As a business owner, there may be times when an employee may turn to you to ask for help, such as an advance in pay, in order to address a particular hardship. Of course you want to help, but lending money to an employee should only be considered after all other options are pursued. There are risks and rewards associated with helping an employee in times of need, many can be associated with being legally compliant, which we share here: “Employer Lending: Exposing Risks and Rewards”
There are other options that are available without becoming a lender – such as a 401(k) loan.
According to SBA.gov, “ If the employee has an account in your 401(k) and the plan allows loans, the business doesn’t have to become a lender. Instead, the employee can borrow up to 50% of his/her account balance (up to a maximum of $50,000). The plan must charge a reasonable rate of interest and repayment must be made in level payments over a period of no more than five years (there’s an exception to this repayment period for loans to buy homes). But caution the employee that if he or she leaves the job—voluntarily or otherwise—the loan must be repaid in full (usually within 30 or 60 days). The failure to do this results in having the outstanding balance treated as a taxable distribution; if the employee is under age 59-1/2, the distribution is taxable and subject to a 10% penalty. Find details about plan loans from the IRS”
All this sounds pretty good and reasonable, right? The Employee is able to obtain funds and address their financial hardship, and business risk is mitigated. Or so it seems…
The challenge that business owners need to be mindful of in regards to 401(k) loans to employees is in association with “pension leakage” for fiduciary liability. Pension leakage describes when assets intended to support the employee in retirement ‘leak’ out of tax-favored 401(k) plans prematurely.

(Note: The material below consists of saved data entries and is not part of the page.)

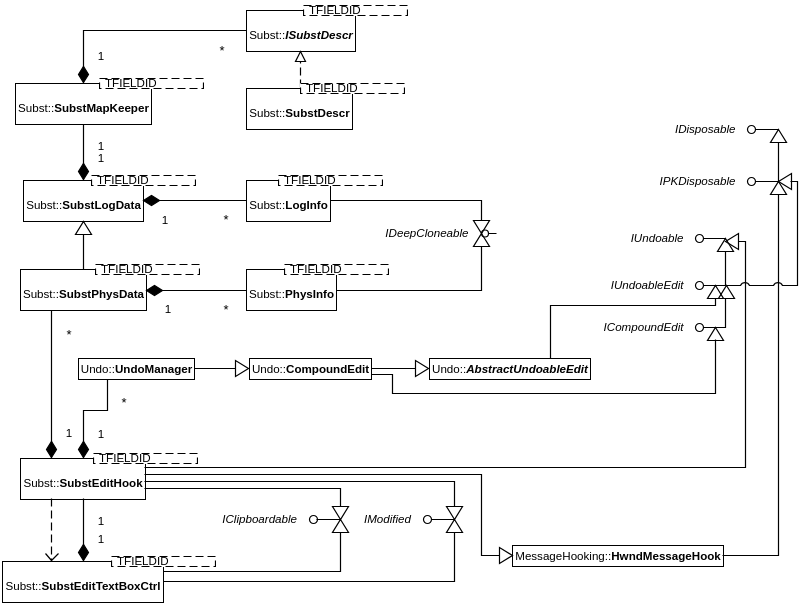
<!DOCTYPE html>
<html lang="en">
<head>
<meta charset="utf-8">
<title>Class diagram</title>
<style>
:root { --ink: #000; --paper: #fff; }
* { box-sizing: border-box; }
html, body { margin: 0; background: var(--paper); }
.diagram {
  position: relative; width: 800px; height: 605px; overflow: hidden;
  background: var(--paper); color: var(--ink);
  font: 11.6px/14px "Liberation Sans", Arial, sans-serif; white-space: nowrap;
}
.connectors { position: absolute; inset: 0; fill: none; stroke: var(--ink); stroke-width: 1.2; }
.filled { fill: var(--ink); }
.dashed { stroke-dasharray: 8 4; }
.class {
  position: absolute; left: var(--x); top: var(--y); width: var(--w); height: 42px;
  display: flex; align-items: center; justify-content: center;
  padding-top: 7px; border: 1px solid var(--ink);
}
.class.plain { height: 22px; padding-top: 0; }
.abstract { font-style: italic; }
.parameter {
  position: absolute; left: var(--x); top: var(--y); width: 105px; height: 11px;
  padding-left: 6px; line-height: 9px; background: var(--paper);
}
.parameter svg { position: absolute; left: 0; top: 0; fill: none; stroke: var(--ink); stroke-width: 1.2; }
.interface { position: absolute; right: calc(800px - var(--x)); top: calc(var(--y) - 7px); font-style: italic; }
.count { position: absolute; left: calc(var(--x) - 10px); top: calc(var(--y) - 7px); width: 20px; text-align: center; }
.many { font-size: 13px; }
</style>
</head>
<body>
<main class="diagram">
  <svg class="connectors" width="800" height="605" viewBox="0 0 800 605" aria-hidden="true">
    <defs>
      <path id="diamond" class="filled" d="M0 0L5 -8L0 -16L-5 -8Z"/>
      <path id="triangle" d="M0 0L8 13H-8Z"/>
      <circle id="ball" r="4"/>
      <path id="tag-frame" class="dashed" d="M0 0H104V10H0Z"/>
    </defs>
    <g transform="translate(-.5 -.5)">
      <g id="associations">
        <path d="M247 31H84V83M84 125V180M144 201H247M147 291H247M52 311V458M108 380V411H84V458M84 499V561"/>
        <use href="#diamond" x="84" y="83"/>
        <use href="#diamond" x="84" y="180"/>
        <use href="#diamond" x="52" y="458"/>
        <use href="#diamond" x="84" y="458"/>
        <use href="#diamond" x="84" y="561"/>
        <use href="#diamond" transform="translate(144 201) rotate(90)"/>
        <use href="#diamond" transform="translate(147 291) rotate(90)"/>
      </g>
      <g id="dependencies">
        <path class="dashed" d="M301 88V62M52 499V561"/>
        <path d="M301 52L306 62H296ZM46 554L52 561L59 554"/>
      </g>
      <g id="class-inheritance">
        <path d="M84 270V235M195 369H236M372 369H416M145 475H482V556H500"/>
        <use href="#triangle" x="84" y="222"/>
        <use href="#triangle" transform="translate(249 369) rotate(90)"/>
        <use href="#triangle" transform="translate(429 369) rotate(90)"/>
        <use href="#triangle" transform="translate(513 556) rotate(90)"/>
      </g>
      <g id="interface-inheritance">
        <path d="M331 201H482V221M337 291H482V247M489 234H497"/>
        <use href="#triangle" x="482" y="234"/>
        <use href="#triangle" transform="translate(482 234) rotate(180)"/>
        <circle cx="485.5" cy="234" r="3.5"/>
        <path d="M145 482H455V507M455 533V582H164M432 520H455"/>
        <use href="#triangle" x="455" y="520"/>
        <use href="#triangle" transform="translate(455 520) rotate(180)"/>
        <use href="#ball" x="428" y="520"/>
        <path d="M145 489H341V507M341 533V572H164M317 520H341"/>
        <use href="#triangle" x="341" y="520"/>
        <use href="#triangle" transform="translate(341 520) rotate(180)"/>
        <use href="#ball" x="314" y="520"/>
        <path d="M372 375H393V394H716V340M551 359V306H716V299M704 328H726V299"/>
        <use href="#triangle" x="716" y="328"/>
        <use href="#triangle" x="716" y="286"/>
        <use href="#triangle" x="727" y="286"/>
        <use href="#ball" x="700" y="328"/>
        <path d="M704 286H741A5 5 0 0 1 750 286H774A5 5 0 0 1 783 286H798V182H791M726 286V252"/>
        <use href="#ball" x="700" y="286"/>
        <path d="M704 239H726M739 242H746V468H145"/>
        <use href="#triangle" x="726" y="239"/>
        <use href="#triangle" transform="translate(726 242) rotate(-90)"/>
        <use href="#ball" x="700" y="239"/>
        <path d="M723 556H779V195M756 182H779V143M756 130H779"/>
        <use href="#triangle" x="779" y="182"/>
        <use href="#triangle" x="779" y="130"/>
        <use href="#triangle" transform="translate(779 182) rotate(-90)"/>
        <use href="#ball" x="752" y="182"/>
        <use href="#ball" x="752" y="130"/>
      </g>
    </g>
  </svg>

  <div class="class" style="--x:246px;--y:10px;--w:110px">Subst::<b class="abstract">ISubstDescr</b></div>
  <div class="class" style="--x:15px;--y:83px;--w:137px">Subst::<b>SubstMapKeeper</b></div>
  <div class="class" style="--x:246px;--y:88px;--w:107px">Subst::<b>SubstDescr</b></div>
  <div class="class" style="--x:23px;--y:180px;--w:121px">Subst::<b>SubstLogData</b></div>
  <div class="class" style="--x:246px;--y:180px;--w:85px">Subst::<b>LogInfo</b></div>
  <div class="class" style="--x:20px;--y:269px;--w:127px">Subst::<b>SubstPhysData</b></div>
  <div class="class" style="--x:246px;--y:269px;--w:91px">Subst::<b>PhysInfo</b></div>
  <div class="class plain" style="--x:78px;--y:358px;--w:117px">Undo::<b>UndoManager</b></div>
  <div class="class plain" style="--x:249px;--y:358px;--w:123px">Undo::<b>CompoundEdit</b></div>
  <div class="class plain" style="--x:429px;--y:358px;--w:162px">Undo::<b class="abstract">AbstractUndoableEdit</b></div>
  <div class="class" style="--x:20px;--y:458px;--w:126px">Subst::<b>SubstEditHook</b></div>
  <div class="class" style="--x:2px;--y:561px;--w:162px">Subst::<b>SubstEditTextBoxCtrl</b></div>
  <div class="class plain" style="--x:512px;--y:545px;--w:212px">MessageHooking::<b>HwndMessageHook</b></div>

  <div class="parameter" style="--x:303px;--y:5px"><svg width="105" height="11" viewBox="-.5 -.5 105 11"><use href="#tag-frame"/></svg>TFIELDID</div>
  <div class="parameter" style="--x:99px;--y:78px"><svg width="105" height="11" viewBox="-.5 -.5 105 11"><use href="#tag-frame"/></svg>TFIELDID</div>
  <div class="parameter" style="--x:300px;--y:83px"><svg width="105" height="11" viewBox="-.5 -.5 105 11"><use href="#tag-frame"/></svg>TFIELDID</div>
  <div class="parameter" style="--x:91px;--y:175px"><svg width="105" height="11" viewBox="-.5 -.5 105 11"><use href="#tag-frame"/></svg>TFIELDID</div>
  <div class="parameter" style="--x:278px;--y:175px"><svg width="105" height="11" viewBox="-.5 -.5 105 11"><use href="#tag-frame"/></svg>TFIELDID</div>
  <div class="parameter" style="--x:95px;--y:264px"><svg width="105" height="11" viewBox="-.5 -.5 105 11"><use href="#tag-frame"/></svg>TFIELDID</div>
  <div class="parameter" style="--x:284px;--y:264px"><svg width="105" height="11" viewBox="-.5 -.5 105 11"><use href="#tag-frame"/></svg>TFIELDID</div>
  <div class="parameter" style="--x:93px;--y:453px"><svg width="105" height="11" viewBox="-.5 -.5 105 11"><use href="#tag-frame"/></svg>TFIELDID</div>
  <div class="parameter" style="--x:111px;--y:556px"><svg width="105" height="11" viewBox="-.5 -.5 105 11"><use href="#tag-frame"/></svg>TFIELDID</div>

  <span class="interface" style="--x:735.5px;--y:129px">IDisposable</span>
  <span class="interface" style="--x:735.5px;--y:181px">IPKDisposable</span>
  <span class="interface" style="--x:683.5px;--y:238px">IUndoable</span>
  <span class="interface" style="--x:683.5px;--y:285px">IUndoableEdit</span>
  <span class="interface" style="--x:683.5px;--y:327px">ICompoundEdit</span>
  <span class="interface" style="--x:468.5px;--y:233px">IDeepCloneable</span>
  <span class="interface" style="--x:297px;--y:519px">IClipboardable</span>
  <span class="interface" style="--x:411px;--y:519px">IModified</span>

  <span class="count" style="--x:101px;--y:56px">1</span>
  <span class="count many" style="--x:222px;--y:51px">*</span>
  <span class="count" style="--x:101px;--y:146px">1</span>
  <span class="count" style="--x:101px;--y:158px">1</span>
  <span class="count" style="--x:165px;--y:220px">1</span>
  <span class="count many" style="--x:226px;--y:220px">*</span>
  <span class="count" style="--x:168px;--y:309px">1</span>
  <span class="count many" style="--x:226px;--y:310px">*</span>
  <span class="count many" style="--x:69px;--y:335px">*</span>
  <span class="count many" style="--x:124px;--y:403px">*</span>
  <span class="count" style="--x:69px;--y:433px">1</span>
  <span class="count" style="--x:101px;--y:434px">1</span>
  <span class="count" style="--x:101px;--y:521px">1</span>
  <span class="count" style="--x:101px;--y:539px">1</span>
</main>
</body>
</html>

According to a Gallup poll, “The majority of non-retired investors in the United States say their employer offers a 401(k) plan, and of these 89% say they participate in it. Yet 21% of those who participate in such a plan say they have either taken out a 401(k) loan or even taken an early withdrawal from the plan in the last 5 years.”The bad news is that if gone unchecked, plan borrowing outgrows the plans original purpose, and the funds are not sufficient to accommodate the employee(s) when expected. Of course the ugly side is that there are there are potential legal and tax implications associated with a 401(K) loan in case it defaults.
But there are alternatives that can be considered, such as having a third-party available to manage loans when an employee needs some extra funding during a financial hardship.
A third-party can not only facilitate an employee loan program, but also have tools available to help the employee be better prepared in the future with financial education.